DATA SUPPLIED |

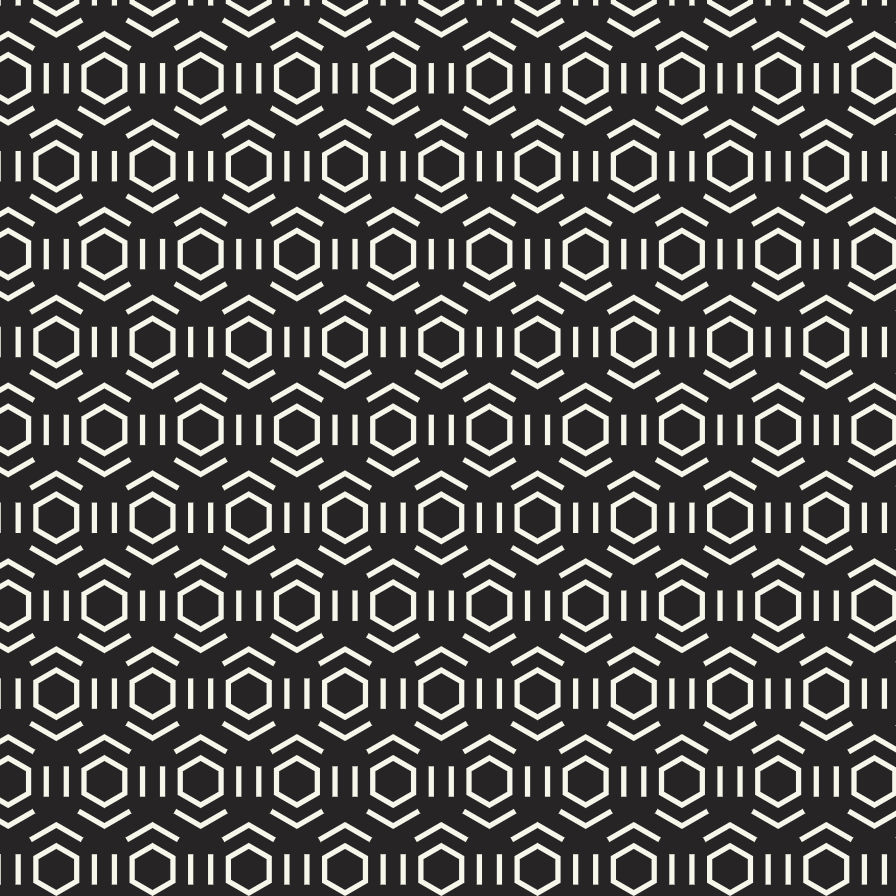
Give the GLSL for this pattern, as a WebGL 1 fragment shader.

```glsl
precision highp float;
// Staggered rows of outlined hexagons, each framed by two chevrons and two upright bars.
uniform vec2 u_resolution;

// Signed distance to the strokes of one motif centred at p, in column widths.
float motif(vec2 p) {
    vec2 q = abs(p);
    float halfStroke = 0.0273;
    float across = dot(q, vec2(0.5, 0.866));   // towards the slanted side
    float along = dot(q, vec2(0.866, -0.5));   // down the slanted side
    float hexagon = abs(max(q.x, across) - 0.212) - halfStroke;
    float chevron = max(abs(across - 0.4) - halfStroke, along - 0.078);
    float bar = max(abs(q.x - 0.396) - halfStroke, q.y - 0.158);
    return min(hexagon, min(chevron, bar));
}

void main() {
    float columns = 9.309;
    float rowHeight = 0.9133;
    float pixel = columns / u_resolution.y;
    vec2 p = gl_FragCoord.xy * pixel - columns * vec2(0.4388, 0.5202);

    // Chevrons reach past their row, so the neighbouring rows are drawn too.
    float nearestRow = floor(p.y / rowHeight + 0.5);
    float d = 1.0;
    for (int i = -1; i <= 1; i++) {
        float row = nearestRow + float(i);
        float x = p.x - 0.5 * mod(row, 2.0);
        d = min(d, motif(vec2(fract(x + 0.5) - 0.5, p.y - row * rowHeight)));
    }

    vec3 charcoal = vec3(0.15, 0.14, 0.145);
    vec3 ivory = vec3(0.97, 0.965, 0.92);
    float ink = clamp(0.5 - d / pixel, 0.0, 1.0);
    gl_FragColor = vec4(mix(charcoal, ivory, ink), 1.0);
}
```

---

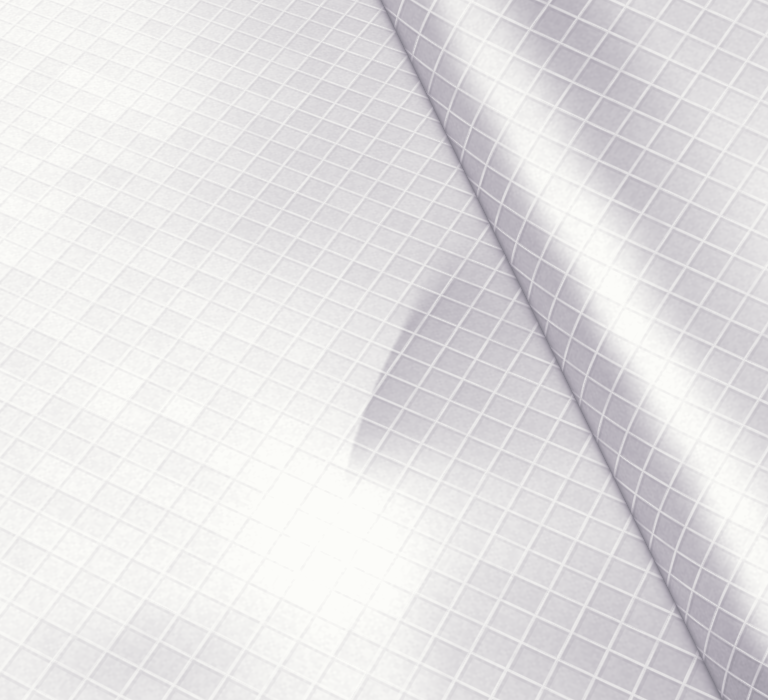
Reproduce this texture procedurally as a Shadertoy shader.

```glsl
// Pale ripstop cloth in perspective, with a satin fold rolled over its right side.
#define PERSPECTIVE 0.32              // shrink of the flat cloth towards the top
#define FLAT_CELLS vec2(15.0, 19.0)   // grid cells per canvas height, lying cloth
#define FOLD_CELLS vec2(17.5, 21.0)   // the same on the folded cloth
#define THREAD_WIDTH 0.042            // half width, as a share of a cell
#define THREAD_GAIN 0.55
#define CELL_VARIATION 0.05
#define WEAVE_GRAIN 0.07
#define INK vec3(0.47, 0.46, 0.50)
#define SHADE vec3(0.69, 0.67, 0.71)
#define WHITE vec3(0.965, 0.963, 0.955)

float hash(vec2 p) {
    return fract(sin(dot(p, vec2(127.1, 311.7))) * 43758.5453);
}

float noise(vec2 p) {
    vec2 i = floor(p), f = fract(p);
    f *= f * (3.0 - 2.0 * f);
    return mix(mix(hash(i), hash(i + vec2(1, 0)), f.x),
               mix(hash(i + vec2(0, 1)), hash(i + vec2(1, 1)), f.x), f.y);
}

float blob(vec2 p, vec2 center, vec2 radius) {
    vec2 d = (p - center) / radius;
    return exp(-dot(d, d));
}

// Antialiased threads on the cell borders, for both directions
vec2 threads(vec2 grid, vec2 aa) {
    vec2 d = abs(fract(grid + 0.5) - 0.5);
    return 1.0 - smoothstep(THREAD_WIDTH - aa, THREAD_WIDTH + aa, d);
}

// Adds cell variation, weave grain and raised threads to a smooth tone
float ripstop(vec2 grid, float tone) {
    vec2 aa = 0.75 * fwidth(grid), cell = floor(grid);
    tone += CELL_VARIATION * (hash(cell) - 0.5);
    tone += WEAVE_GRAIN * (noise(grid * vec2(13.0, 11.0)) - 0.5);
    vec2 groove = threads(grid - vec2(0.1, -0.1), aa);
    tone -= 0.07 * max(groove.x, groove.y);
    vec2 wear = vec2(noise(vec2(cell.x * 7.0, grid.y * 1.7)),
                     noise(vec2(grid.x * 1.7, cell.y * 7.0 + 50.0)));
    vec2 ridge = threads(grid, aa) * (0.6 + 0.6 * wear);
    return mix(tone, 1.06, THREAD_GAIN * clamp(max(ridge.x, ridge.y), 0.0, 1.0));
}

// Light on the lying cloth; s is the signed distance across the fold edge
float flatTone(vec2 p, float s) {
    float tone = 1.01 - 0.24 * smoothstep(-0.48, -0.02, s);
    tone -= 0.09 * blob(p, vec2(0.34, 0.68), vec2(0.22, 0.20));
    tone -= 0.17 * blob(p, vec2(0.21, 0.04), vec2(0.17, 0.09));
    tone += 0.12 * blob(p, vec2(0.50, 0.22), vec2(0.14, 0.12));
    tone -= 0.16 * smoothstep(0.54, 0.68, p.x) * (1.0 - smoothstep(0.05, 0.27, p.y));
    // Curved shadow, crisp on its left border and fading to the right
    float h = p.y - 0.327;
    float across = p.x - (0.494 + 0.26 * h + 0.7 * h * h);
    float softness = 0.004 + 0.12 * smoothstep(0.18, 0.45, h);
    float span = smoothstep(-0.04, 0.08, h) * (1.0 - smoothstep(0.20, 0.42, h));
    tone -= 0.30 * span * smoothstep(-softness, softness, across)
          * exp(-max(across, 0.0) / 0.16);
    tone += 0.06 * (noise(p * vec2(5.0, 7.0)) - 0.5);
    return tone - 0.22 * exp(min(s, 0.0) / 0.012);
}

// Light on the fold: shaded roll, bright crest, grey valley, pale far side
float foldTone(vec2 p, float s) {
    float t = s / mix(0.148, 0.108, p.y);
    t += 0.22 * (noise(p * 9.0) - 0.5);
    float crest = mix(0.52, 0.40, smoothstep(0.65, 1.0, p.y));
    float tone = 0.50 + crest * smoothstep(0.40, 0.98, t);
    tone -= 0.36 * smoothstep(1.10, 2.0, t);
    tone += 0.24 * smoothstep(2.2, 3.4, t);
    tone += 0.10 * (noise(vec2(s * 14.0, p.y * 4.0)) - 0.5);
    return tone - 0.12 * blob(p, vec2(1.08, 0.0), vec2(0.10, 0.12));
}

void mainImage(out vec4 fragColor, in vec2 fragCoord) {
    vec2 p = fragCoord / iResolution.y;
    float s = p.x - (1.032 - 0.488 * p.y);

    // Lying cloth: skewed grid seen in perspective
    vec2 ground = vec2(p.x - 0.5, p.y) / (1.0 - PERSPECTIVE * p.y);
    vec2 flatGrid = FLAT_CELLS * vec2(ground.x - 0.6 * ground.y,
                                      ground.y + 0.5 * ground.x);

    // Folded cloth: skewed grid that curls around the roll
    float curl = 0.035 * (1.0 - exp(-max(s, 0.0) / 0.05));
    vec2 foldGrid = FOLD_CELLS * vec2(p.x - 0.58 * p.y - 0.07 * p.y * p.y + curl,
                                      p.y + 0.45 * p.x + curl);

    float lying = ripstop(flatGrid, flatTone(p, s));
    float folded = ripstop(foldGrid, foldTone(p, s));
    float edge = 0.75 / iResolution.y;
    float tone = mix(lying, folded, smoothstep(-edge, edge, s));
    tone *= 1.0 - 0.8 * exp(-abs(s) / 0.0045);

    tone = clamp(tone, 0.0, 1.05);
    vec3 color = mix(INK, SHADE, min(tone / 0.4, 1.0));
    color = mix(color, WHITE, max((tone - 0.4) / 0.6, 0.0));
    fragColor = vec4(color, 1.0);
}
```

---

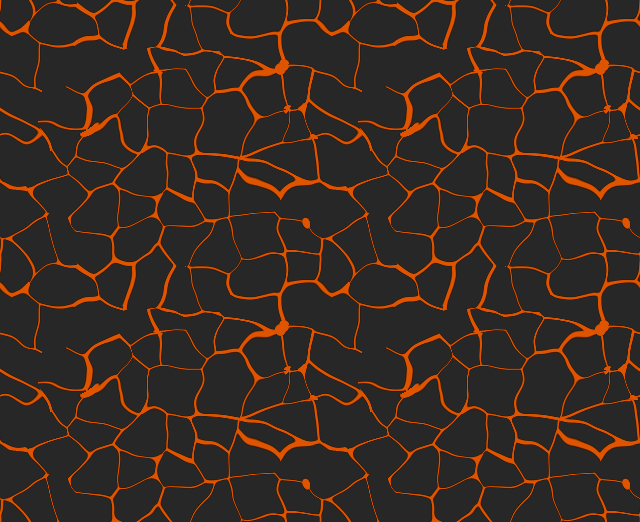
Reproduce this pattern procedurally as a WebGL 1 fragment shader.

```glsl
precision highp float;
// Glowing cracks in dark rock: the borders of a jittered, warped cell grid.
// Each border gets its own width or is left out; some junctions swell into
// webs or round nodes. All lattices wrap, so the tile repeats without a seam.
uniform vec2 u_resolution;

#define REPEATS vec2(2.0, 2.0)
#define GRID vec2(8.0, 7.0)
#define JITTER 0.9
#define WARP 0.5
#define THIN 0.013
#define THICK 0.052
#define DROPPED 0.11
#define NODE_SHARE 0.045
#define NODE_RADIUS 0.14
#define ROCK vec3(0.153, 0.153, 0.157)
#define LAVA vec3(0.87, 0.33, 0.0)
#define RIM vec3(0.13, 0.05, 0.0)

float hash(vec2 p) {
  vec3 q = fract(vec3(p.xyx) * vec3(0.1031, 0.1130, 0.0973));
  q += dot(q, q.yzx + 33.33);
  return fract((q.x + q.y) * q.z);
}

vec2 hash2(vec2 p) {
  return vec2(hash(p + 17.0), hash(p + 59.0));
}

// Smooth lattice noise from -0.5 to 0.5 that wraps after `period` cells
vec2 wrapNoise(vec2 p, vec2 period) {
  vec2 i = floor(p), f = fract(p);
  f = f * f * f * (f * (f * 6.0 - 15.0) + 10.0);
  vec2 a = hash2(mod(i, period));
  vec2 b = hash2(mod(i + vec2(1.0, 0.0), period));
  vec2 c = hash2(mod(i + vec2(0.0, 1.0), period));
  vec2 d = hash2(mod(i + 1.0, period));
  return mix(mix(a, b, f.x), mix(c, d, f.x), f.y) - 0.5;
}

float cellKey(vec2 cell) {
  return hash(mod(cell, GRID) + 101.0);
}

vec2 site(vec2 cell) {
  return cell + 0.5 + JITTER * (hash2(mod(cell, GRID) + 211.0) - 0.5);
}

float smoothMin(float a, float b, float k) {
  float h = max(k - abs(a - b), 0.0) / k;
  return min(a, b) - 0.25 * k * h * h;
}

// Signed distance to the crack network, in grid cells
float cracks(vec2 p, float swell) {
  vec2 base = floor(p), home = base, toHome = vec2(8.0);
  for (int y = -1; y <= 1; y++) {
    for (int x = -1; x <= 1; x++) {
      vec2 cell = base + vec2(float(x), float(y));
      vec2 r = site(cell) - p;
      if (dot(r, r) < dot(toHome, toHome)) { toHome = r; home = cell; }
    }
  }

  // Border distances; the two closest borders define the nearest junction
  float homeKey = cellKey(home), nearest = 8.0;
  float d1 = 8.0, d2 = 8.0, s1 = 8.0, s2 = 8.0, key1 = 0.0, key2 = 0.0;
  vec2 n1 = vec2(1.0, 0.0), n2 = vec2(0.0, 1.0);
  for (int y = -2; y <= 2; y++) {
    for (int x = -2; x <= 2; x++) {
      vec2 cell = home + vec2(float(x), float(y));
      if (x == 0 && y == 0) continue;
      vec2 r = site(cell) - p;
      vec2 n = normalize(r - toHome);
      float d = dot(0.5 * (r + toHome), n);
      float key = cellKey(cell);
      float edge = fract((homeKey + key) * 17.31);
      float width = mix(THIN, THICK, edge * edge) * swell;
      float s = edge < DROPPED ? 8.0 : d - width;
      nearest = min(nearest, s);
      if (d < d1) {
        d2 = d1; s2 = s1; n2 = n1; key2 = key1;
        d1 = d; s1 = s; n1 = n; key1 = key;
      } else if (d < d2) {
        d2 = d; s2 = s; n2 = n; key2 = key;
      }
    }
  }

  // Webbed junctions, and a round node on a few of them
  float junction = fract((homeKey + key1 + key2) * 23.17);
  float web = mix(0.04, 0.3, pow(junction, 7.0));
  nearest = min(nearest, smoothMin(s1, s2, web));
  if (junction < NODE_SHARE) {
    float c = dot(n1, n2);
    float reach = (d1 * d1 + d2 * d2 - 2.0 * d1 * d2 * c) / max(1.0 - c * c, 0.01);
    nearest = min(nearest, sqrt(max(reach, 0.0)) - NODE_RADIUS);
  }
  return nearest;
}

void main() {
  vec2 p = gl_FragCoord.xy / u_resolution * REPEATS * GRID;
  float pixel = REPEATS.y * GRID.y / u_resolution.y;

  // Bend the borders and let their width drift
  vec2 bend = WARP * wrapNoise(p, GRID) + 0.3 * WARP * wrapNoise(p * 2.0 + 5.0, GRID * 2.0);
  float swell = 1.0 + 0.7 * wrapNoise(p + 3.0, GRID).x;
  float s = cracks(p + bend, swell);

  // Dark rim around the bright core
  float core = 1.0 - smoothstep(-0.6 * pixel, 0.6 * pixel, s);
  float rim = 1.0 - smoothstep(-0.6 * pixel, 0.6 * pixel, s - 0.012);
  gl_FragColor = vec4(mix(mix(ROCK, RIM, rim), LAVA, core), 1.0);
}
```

WHAT IS NEEDED |
Every line that holds the word "across" should be copied from the listing.

PROBLEM SOLUTION |
    float across = dot(q, vec2(0.5, 0.866));   // towards the slanted side
    float hexagon = abs(max(q.x, across) - 0.212) - halfStroke;
    float chevron = max(abs(across - 0.4) - halfStroke, along - 0.078);
// Light on the lying cloth; s is the signed distance across the fold edge
    float across = p.x - (0.494 + 0.26 * h + 0.7 * h * h);
    tone -= 0.30 * span * smoothstep(-softness, softness, across)
          * exp(-max(across, 0.0) / 0.16);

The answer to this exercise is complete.